How to Mock the Built-in Function open()

March 2018 · 3 minutes

In my last article, I discussed how to create a unit test for a Python function that raises an exception. This technique enables a function to be called with parameters that would cause an exception without its execution being fatal.

Another scenario in which a similar pattern can be applied is when mocking a function. mock is a library for testing in Python. It allows you to replace parts of your system under test with mock objects and make assertions about how they have been used.

In this example, we will leverage the patch function, which handles patching module and class level attributes within the scope of a test. When using patch, the object you specify will be replaced with a mock (or other object) during the test and restored when the test ends.

Problem

For example, let’s say I have a function open_json_file:

def open_json_file(filename):
    """
    Attempt to open and deserialize a JSON file.

    :param filename: name of the JSON file
    :type filename: str
    :return: dict of log
    :rtype: dict
    """
    try:
        with open(filename) as f:
            try:
                return json.load(f)
            except ValueError:
                raise ValueError('{} is not valid JSON.'.format(filename))
    except IOError:
        raise IOError('{} does not exist.'.format(filename))

How do I mock open so that it is not called with the passed argument? How do I elicit a IOError and/or ValueError and test the exception message?

Solution

The solution is to use mock_open in conjunction with assertRaises. mock_open is a helper function to create a mock to replace the use of the built-in function open. assertRaises allows an exception to be encapsulated, which means that the test can throw an exception without exiting execution, as is normally the case for unhandled exceptions. By nesting both patch and assertRaises we can fib about the data returned by open and cause an exception is raised.

The first step is to create the MagicMock object:

read_data = json.dumps({'a': 1, 'b': 2, 'c': 3})
mock_open = mock.mock_open(read_data=read_data)

Note: read_data is a string for the ~io.IOBase.read method of the file handle to return. This is an empty string by default.

Next, using patch as a context manager, open can be patched with the new object, mock_open:

with mock.patch('__builtin__.open', mock_open):
    ...

Within this context, a call to open returns mock_open, the MagicMock object:
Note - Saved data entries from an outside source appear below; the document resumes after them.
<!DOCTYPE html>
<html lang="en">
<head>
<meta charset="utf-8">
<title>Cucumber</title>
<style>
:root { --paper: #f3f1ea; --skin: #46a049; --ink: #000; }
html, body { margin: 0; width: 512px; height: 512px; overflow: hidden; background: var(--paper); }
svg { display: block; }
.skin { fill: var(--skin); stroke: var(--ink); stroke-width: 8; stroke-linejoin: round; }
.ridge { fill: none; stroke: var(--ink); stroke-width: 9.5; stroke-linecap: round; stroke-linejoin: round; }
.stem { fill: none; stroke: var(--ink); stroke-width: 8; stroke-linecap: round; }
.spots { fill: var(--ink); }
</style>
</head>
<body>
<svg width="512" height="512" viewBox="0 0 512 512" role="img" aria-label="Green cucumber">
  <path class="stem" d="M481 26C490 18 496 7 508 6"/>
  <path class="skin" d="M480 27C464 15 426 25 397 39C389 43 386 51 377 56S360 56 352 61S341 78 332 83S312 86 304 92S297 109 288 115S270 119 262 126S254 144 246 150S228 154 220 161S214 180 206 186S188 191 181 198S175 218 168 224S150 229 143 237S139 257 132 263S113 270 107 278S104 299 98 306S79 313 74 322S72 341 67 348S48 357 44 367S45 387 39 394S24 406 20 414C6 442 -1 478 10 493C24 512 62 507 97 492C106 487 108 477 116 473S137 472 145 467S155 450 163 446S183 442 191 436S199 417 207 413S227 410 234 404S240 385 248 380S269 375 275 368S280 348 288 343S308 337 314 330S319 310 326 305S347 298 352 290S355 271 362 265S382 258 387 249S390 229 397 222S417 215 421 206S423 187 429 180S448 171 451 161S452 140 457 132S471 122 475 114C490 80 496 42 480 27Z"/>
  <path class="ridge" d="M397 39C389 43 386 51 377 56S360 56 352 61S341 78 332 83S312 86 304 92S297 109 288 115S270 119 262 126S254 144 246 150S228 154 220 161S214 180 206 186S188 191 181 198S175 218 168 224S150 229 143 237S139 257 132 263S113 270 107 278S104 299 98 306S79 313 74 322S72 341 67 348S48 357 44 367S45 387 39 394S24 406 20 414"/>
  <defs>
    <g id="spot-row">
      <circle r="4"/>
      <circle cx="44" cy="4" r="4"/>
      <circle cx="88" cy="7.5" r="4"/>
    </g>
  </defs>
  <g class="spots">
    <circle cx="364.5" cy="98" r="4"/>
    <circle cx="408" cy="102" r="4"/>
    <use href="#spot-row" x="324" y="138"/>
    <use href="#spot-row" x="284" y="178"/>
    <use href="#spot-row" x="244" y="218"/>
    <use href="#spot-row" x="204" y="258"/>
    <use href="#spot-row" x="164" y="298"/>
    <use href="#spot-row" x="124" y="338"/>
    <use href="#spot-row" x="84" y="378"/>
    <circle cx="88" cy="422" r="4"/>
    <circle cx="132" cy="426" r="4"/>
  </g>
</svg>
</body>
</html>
with mock.patch('__builtin__.open', mock_open):
    with open(filename) as f:
        ...

In the case of our example:

with mock.patch('__builtin__.open', mock_open):
    result = open_json_file('filename')

With assertRaises as a nested context, we can then test for the raised exception when the file does not contain valid JSON:
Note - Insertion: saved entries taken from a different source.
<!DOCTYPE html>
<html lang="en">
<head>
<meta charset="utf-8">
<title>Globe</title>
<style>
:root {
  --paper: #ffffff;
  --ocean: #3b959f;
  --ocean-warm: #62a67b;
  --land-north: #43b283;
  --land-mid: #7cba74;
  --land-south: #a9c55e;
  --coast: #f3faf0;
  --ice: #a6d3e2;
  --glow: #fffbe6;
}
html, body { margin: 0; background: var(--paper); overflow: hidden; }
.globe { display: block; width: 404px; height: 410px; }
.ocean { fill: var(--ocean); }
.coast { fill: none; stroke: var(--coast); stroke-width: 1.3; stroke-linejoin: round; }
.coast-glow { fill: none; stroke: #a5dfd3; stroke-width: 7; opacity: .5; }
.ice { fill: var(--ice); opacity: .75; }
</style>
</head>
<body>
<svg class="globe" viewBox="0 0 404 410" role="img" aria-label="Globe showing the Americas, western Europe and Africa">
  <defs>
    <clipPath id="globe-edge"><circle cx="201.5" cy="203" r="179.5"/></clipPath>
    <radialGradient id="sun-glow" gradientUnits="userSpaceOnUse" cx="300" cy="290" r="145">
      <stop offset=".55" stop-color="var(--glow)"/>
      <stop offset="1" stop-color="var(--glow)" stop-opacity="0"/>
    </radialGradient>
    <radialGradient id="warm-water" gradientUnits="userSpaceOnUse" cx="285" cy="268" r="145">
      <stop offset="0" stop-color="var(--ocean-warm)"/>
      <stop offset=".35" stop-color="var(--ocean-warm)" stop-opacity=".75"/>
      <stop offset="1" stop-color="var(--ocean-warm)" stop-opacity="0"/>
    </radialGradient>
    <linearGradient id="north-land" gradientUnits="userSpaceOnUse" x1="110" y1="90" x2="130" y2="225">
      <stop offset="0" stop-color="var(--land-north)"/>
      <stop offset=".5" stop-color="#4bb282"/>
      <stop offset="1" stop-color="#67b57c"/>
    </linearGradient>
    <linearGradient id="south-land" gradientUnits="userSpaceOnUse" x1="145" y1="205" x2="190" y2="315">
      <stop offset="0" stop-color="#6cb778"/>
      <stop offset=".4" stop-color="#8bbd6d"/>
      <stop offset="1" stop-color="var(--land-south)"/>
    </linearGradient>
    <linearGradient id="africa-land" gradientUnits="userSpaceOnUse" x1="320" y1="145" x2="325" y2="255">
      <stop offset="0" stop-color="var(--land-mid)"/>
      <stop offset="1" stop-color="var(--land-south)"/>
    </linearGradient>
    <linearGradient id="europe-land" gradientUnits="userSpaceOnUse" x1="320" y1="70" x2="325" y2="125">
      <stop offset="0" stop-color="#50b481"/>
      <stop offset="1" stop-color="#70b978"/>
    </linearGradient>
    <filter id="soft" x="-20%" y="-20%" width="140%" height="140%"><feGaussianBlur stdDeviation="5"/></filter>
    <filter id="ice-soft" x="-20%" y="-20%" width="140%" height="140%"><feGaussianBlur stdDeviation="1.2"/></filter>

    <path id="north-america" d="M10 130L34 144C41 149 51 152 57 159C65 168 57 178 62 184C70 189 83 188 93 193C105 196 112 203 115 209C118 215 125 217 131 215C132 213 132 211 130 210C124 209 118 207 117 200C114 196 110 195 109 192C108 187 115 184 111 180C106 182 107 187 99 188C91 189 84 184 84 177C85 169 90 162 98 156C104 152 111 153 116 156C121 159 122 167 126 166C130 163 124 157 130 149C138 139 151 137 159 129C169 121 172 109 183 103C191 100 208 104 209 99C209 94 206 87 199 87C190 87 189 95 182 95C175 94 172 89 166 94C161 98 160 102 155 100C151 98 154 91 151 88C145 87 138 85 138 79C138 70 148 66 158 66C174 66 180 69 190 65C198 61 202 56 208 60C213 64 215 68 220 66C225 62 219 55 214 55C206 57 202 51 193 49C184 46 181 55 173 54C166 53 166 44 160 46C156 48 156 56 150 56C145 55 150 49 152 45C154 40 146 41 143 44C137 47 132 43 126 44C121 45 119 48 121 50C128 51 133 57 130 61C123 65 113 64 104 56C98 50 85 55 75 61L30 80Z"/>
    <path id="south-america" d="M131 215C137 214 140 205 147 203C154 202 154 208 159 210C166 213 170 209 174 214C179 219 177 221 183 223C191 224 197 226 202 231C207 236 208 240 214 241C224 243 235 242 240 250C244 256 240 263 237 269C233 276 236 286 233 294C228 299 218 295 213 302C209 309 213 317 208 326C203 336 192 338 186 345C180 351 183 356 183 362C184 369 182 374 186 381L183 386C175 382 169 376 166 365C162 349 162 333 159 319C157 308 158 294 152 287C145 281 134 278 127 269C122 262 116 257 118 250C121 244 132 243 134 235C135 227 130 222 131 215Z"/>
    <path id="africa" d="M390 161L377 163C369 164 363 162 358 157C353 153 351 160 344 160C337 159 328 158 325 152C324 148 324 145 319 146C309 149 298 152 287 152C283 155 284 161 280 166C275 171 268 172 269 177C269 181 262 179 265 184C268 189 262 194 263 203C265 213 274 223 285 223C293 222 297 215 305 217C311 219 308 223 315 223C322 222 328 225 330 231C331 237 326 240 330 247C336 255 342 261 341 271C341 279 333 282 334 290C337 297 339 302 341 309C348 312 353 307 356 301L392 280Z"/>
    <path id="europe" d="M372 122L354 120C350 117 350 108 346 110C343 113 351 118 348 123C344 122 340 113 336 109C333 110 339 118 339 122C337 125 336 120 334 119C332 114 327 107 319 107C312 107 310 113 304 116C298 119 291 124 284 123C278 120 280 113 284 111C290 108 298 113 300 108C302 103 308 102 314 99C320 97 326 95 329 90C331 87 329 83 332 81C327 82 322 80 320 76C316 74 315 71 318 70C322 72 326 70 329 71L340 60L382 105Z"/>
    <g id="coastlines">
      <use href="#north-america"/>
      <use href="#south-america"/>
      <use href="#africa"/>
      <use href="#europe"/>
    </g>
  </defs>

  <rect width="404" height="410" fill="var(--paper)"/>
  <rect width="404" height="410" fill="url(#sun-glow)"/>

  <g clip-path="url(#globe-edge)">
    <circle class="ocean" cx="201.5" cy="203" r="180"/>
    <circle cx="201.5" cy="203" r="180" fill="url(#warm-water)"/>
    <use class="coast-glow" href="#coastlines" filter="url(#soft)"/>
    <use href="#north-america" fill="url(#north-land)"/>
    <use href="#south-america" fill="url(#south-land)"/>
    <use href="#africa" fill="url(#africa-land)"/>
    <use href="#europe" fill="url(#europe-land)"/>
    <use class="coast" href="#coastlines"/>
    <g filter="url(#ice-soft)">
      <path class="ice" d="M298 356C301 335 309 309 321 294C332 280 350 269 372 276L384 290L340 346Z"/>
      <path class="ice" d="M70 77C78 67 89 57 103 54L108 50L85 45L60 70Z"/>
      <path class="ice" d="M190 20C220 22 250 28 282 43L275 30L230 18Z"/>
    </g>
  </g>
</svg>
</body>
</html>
read_data = ''
mock_open = mock.mock_open(read_data=read_data)
with mock.patch("__builtin__.open", mock_open):
    with self.assertRaises(ValueError) as context:
        open_json_file('filename')
    self.assertEqual(
        'filename is not valid JSON.', str(context.exception))

Here is the full test, which provides 100% coverage of the original open_json_file function:

def test_open_json_file(self):
    # test valid JSON
    read_data = json.dumps({'a': 1, 'b': 2, 'c': 3})
    mock_open = mock.mock_open(read_data=read_data)
    with mock.patch('__builtin__.open', mock_open):
        result = open_json_file('filename')
    self.assertEqual({'a': 1, 'b': 2, 'c': 3}, result)
    # test invalid JSON
    read_data = ''
    mock_open = mock.mock_open(read_data=read_data)
    with mock.patch("__builtin__.open", mock_open):
        with self.assertRaises(ValueError) as context:
            open_json_file('filename')
        self.assertEqual(
            'filename is not valid JSON.', str(context.exception))
    # test file does not exist
    with self.assertRaises(IOError) as context:
        open_json_file('null')
    self.assertEqual(
        'null does not exist.', str(context.exception))